In a bid to attract long-term debt to time-consuming road projects, the government is set to give infrastructure debt funds (IDFs) designated to refinance bank loans to such projects the facility of first charge on escrow accounts of terminated projects. The finance ministry has also stipulated that bonds issued by a concessionaire to an IDF to raise funds for a project must be redeemed well in advance of the completion of the concession period — half the amount after completion of 75% of the period, three-fourths by 85% and the remainder no later than two years before the concession period expires.
The new model tripartite agreement between the National Highways Authority of India, the road builder and IDFs also bestows on these funds the title of “senior lender” and gives them all rights and privileges as enjoyed by the lead bank.
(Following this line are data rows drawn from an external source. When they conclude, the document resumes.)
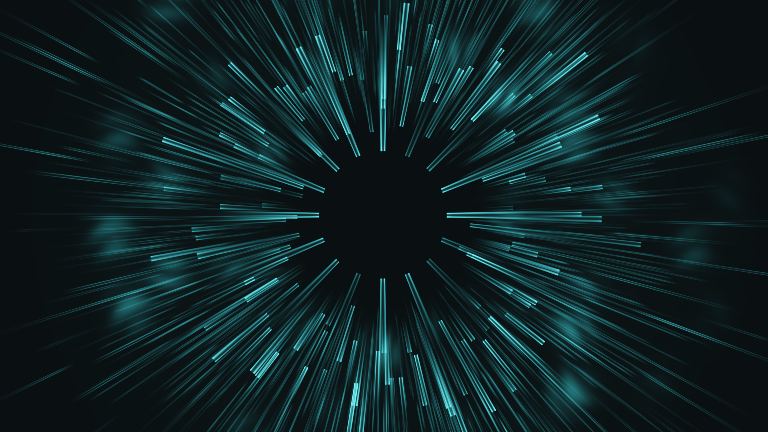
A Shadertoy shader for this background:

```glsl
// A burst of teal light shards around a dark round void, on near-black.
// Polar cells each hold one radial streak (random start, length, head end);
// layers of spokes, shards, needles and beams sit over soft cellular smoke.

const float TAU = 6.2831853;
const vec2  CENTER = vec2(0.4985, 0.502);      // fraction of the canvas
const vec3  BACKGROUND = vec3(0.040, 0.064, 0.070);
const vec3  TEAL = vec3(0.150, 0.66, 0.685);
const vec3  HIGHLIGHT = vec3(0.30, 0.22, 0.20);
const float VOID_RADIUS = 0.145;               // in canvas heights
const float SPOKE_COUNT = 16.0;
const int   SHARD_LAYERS = 3;
const int   NEEDLE_LAYERS = 7;
const int   BEAM_LAYERS = 4;
const float SMOKE_STRENGTH = 0.62;
const float EXPOSURE = 1.9;
const float CONTRAST = 1.25;

float hash(vec2 p) {
    vec3 q = fract(vec3(p.xyx) * 0.1031);
    q += dot(q, q.yzx + 33.33);
    return fract((q.x + q.y) * q.z);
}

// One ring of streaks. span = (first start, last start, min length, max length),
// style = (half width, angular jitter, chance of an outer head, head softness).
float streaks(float turn, float r, float count, float seed, vec4 span, vec4 style) {
    float cell = turn * count;
    float id = mod(floor(cell), count);
    float h1 = hash(vec2(id, seed));
    float h2 = hash(vec2(id + 37.0, seed + 5.0));
    float h3 = hash(vec2(id + 71.0, seed + 11.0));
    float h4 = hash(vec2(id + 113.0, seed + 17.0));
    float px = 1.0 / iResolution.y;

    // Position along the streak, zero at its bright head
    float start = mix(span.x, span.y, h1);
    float len = mix(span.z, span.w, h2 * h2);
    float t = (r - start) / len;
    if (h3 < style.z) t = 1.0 - t;
    float soft = max(style.w, px / len);
    float along = smoothstep(0.0, soft, t) * pow(max(1.0 - t, 0.0), 1.2);
    float cap = exp(-max(t, 0.0) * len / 0.006) * step(style.w, 0.1);

    // Position across it: a pair of bright edges that spreads outward
    float center = 0.5 + (h4 - 0.5) * style.y;
    float side = (fract(cell) - center) * TAU / count * r;
    float halfWidth = style.x * (0.45 + 0.55 * r / start);
    float body = 1.0 - smoothstep(-0.5 * px, 0.5 * px, abs(side) - max(halfWidth, 0.5 * px));
    body *= min(1.0, 2.0 * halfWidth / px);
    float strands = 0.5 - 0.5 * cos(side / halfWidth * 4.2 + (h4 - 0.5) * 1.6);
    float detail = clamp(halfWidth / px - 0.6, 0.0, 1.0);
    body *= mix(0.75, 0.16 + 1.05 * strands * strands, detail);
    float strength = 0.25 + 0.6 * h2 + 0.9 * h4 * h4 * h1;
    return body * along * (1.0 + 0.8 * cap) * strength;
}

// Cellular smoke: soft patches scattered over polar cells
float smoke(float turn, float r) {
    const float SECTORS = 30.0;
    vec2 p = vec2(turn * SECTORS, r * 9.0);
    vec2 base = floor(p);
    float sum = 0.0;
    for (int y = -1; y <= 1; y++) {
        for (int x = -1; x <= 1; x++) {
            vec2 c = base + vec2(x, y);
            vec2 key = vec2(mod(c.x, SECTORS), c.y);
            vec2 spot = c + 0.2 + 0.6 * vec2(hash(key + 3.7), hash(key + 19.1));
            vec2 d = p - spot;
            float power = pow(hash(key + 47.3), 6.0);
            sum += power * exp(-dot(d * d, vec2(8.0, 6.0)));
        }
    }
    float grain = 0.7 + 0.3 * sin(turn * TAU * 61.0 + 3.0 * sin(r * 23.0));
    return sum * grain;
}

void mainImage(out vec4 fragColor, in vec2 fragCoord) {
    vec2 p = (fragCoord - CENTER * iResolution.xy) / iResolution.y;
    float r = length(p);
    float angle = atan(p.y, p.x);
    float turn = fract(angle / TAU + 1.0);

    // Light thins out along the horizontal and toward the far corners
    float upright = abs(p.y) / max(r, 0.001);
    float reach = 1.0 - smoothstep(0.42, 1.0, r);
    float density = reach * mix(0.6, 1.0, smoothstep(0.0, 0.6, upright));
    float sway = 0.8 + 0.2 * sin(angle * 5.0 + 0.8) * sin(angle * 3.0 - 1.1);

    // Even spokes around the void
    float spokeTurn = fract(turn + 0.5 / SPOKE_COUNT);
    float light = 1.15 * streaks(spokeTurn, r, SPOKE_COUNT, 2.0,
        vec4(VOID_RADIUS, VOID_RADIUS + 0.002, 0.18, 0.34), vec4(0.0056, 0.0, 0.0, 0.01));

    // Square-ended shards
    for (int i = 0; i < SHARD_LAYERS; i++) {
        float k = float(i);
        light += 1.2 * density * streaks(fract(turn + 0.013 * k), r, 38.0 + 9.0 * k, 13.0 + 7.0 * k,
            vec4(0.19, 0.40, 0.08, 0.28), vec4(0.0046, 0.45, 0.55, 0.015));
    }
    // Thin needles
    for (int i = 0; i < NEEDLE_LAYERS; i++) {
        float k = float(i);
        light += 0.95 * density * sway * streaks(fract(turn + 0.007 * k), r, 60.0 + 17.0 * k, 41.0 + 9.0 * k,
            vec4(0.18, 0.55, 0.12, 0.42), vec4(0.0014, 0.6, 0.5, 0.2));
    }
    // Long beams running off the canvas
    for (int i = 0; i < BEAM_LAYERS; i++) {
        float k = float(i);
        light += 1.0 * sway * (1.0 - 0.6 * smoothstep(0.6, 1.05, r)) * streaks(fract(turn + 0.021 * k), r,
            23.0 + 7.0 * k, 83.0 + 13.0 * k, vec4(0.32, 0.80, 0.2, 0.5), vec4(0.0027, 0.6, 0.5, 0.3));
    }
    // Smoke and a faint halo, kept clear of the void
    float clearVoid = smoothstep(0.20, 0.34, r);
    light += clearVoid * (1.0 - smoothstep(0.5, 0.9, r)) * (SMOKE_STRENGTH * smoke(turn, r) + 0.02);

    float glow = 1.0 - exp(-EXPOSURE * pow(light, CONTRAST));
    vec3 color = BACKGROUND + TEAL * glow + HIGHLIGHT * pow(glow, 6.0);
    fragColor = vec4(color, 1.0);
}
```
The moves are aimed at encouraging banks and financial institutions to launch IDFs, which are expected to play a key role in addressing the asset-liability mismatch between available bank funds and road projects where funding is required for long periods, as much as 25 years in some cases. IDFs help free up bank funding for newer projects.
According to a finance ministry notification, “The authority (NHAI) shall, instead of depositing the termination payment in the escrow account of the project, redeem the bonds by making payments due and payable to the debt fund, and the balance, if any, shall be paid into the escrow account.”
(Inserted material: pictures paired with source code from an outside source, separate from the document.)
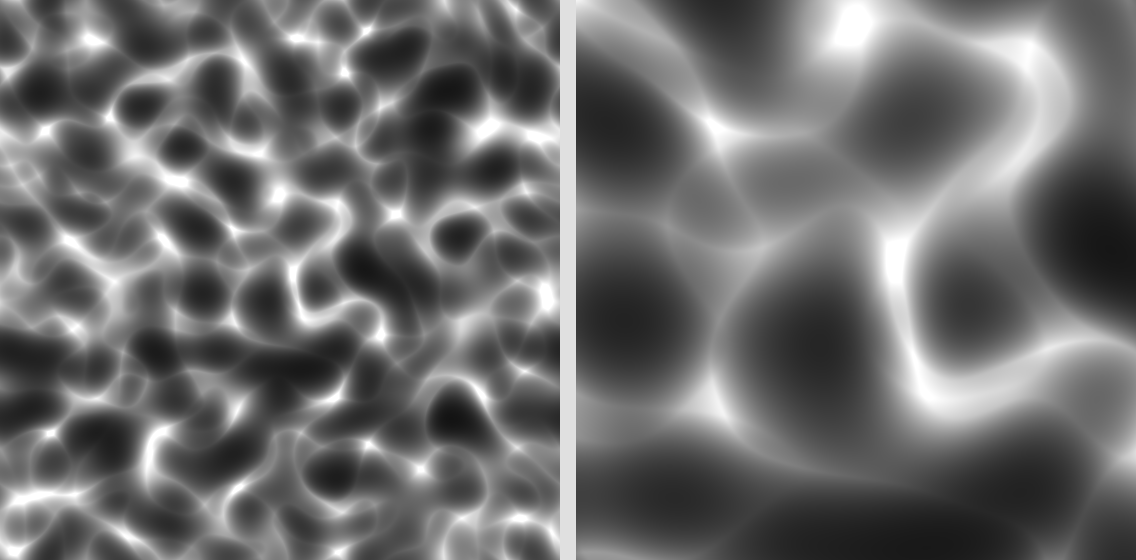
Left: the whole. Right: its middle third, enlarged.
A WebGL 2 fragment shader for this texture:

```glsl
#version 300 es
precision highp float;

uniform vec2 u_resolution;
out vec4 fragColor;

const float TAU = 6.2831853;

// Integer hash giving two random values in 0..1
vec2 hash2(ivec2 cell, int seed) {
    uvec2 h = uvec2(cell) * 1597u + uvec2(seed * 131 + 17, seed * 57 + 91);
    h = h * 1664525u + 1013904223u;
    h.x += h.y * 1664525u;
    h.y += h.x * 1664525u;
    h ^= h >> 16u;
    h.x += h.y * 1664525u;
    h.y += h.x * 1664525u;
    h ^= h >> 16u;
    return vec2(h & 65535u) / 65535.0;
}

// Random slope plus a random height, so the field is not zero on the lattice
float corner(ivec2 cell, vec2 d, int period, int seed) {
    vec2 r = hash2(cell % period, seed);
    float angle = TAU * r.x;
    return dot(vec2(cos(angle), sin(angle)), d) + 0.3 * (2.0 * r.y - 1.0);
}

// Gradient noise that wraps after a whole number of cells
float wrappedNoise(vec2 p, int period, int seed) {
    ivec2 cell = ivec2(floor(p));
    vec2 f = fract(p);
    vec2 w = f * f * f * (f * (f * 6.0 - 15.0) + 10.0);
    float a = corner(cell, f, period, seed);
    float b = corner(cell + ivec2(1, 0), f - vec2(1, 0), period, seed);
    float c = corner(cell + ivec2(0, 1), f - vec2(0, 1), period, seed);
    float d = corner(cell + ivec2(1, 1), f - vec2(1, 1), period, seed);
    return mix(mix(a, b, w.x), mix(c, d, w.x), w.y);
}

void main() {
    vec2 uv = gl_FragCoord.xy / u_resolution;

    // Distance from the zero lines of three overlapping noise layers
    float depth = 0.0;
    for (int i = 0; i < 3; i++) {
        int period = 7 + i;
        vec2 p = uv * float(period) + float(i) * vec2(0.37, 0.61);
        float n = wrappedNoise(p, period, i + 1);
        depth += sqrt(n * n + 0.0001);
    }

    // Light falls off away from the lines and saturates where they meet
    float light = 1.31 * exp(-1.95 * depth);
    fragColor = vec4(vec3(clamp(light, 0.0, 1.0)), 1.0);
}
```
Hobbled by land and forest clearance issues, several long-gestation road projects have failed to meet deadlines while some have missed revenue targets. With banks turning wary of lending to such projects, companies have been avoiding them of late.
Domestic and foreign lenders want clarity on IDF rules before putting money into infrastructure, a sector estimated to require $1 trillion in five years.
In March, ICICI Bank joined Bank of Baroda, Citi and Life Insurance Corporation to float an IDF with a $2-billion corpus, while IIFCL roped in IDBI Bank, LIC, ADB, Barclays and HSBC for a $1-billion IDF. Many more are in the pipeline.
While ensuring prompt payment to bondholders, the government has capped the overall exposure of IDFs in road projects to 85% of the total debt component of the project. The concessionaire can issue additional bonds not more than 15% of the total debt with prior NHAI approval.
The tenure, interest rate and other commercial terms of bonds must be determined by mutual agreement between the IDF and the concessionaire. The bonds must be in denomination of Rs 1 lakh each or up to Rs 10,000 each. The IDF and the concessionaire may allocate and bear the foreign exchange risks on bonds sold overseas.
“Any delay in repayment of principal or interest for and in respect of the bonds shall attract interest at a rate of 3% above the rate of interest applicable for the bonds,” the notification said.
IDFs can sell off bonds of the concessionaire to any other person without any notice if these are listed in any recognised stock exchange. IDFs can also extend a term loan to the concessionaire for an amount not exceeding 50% of its total exposure to the concessionaire and such a loan will be treated like a bond.
The tripartite agreement will cease if the company opts for early bond redemption.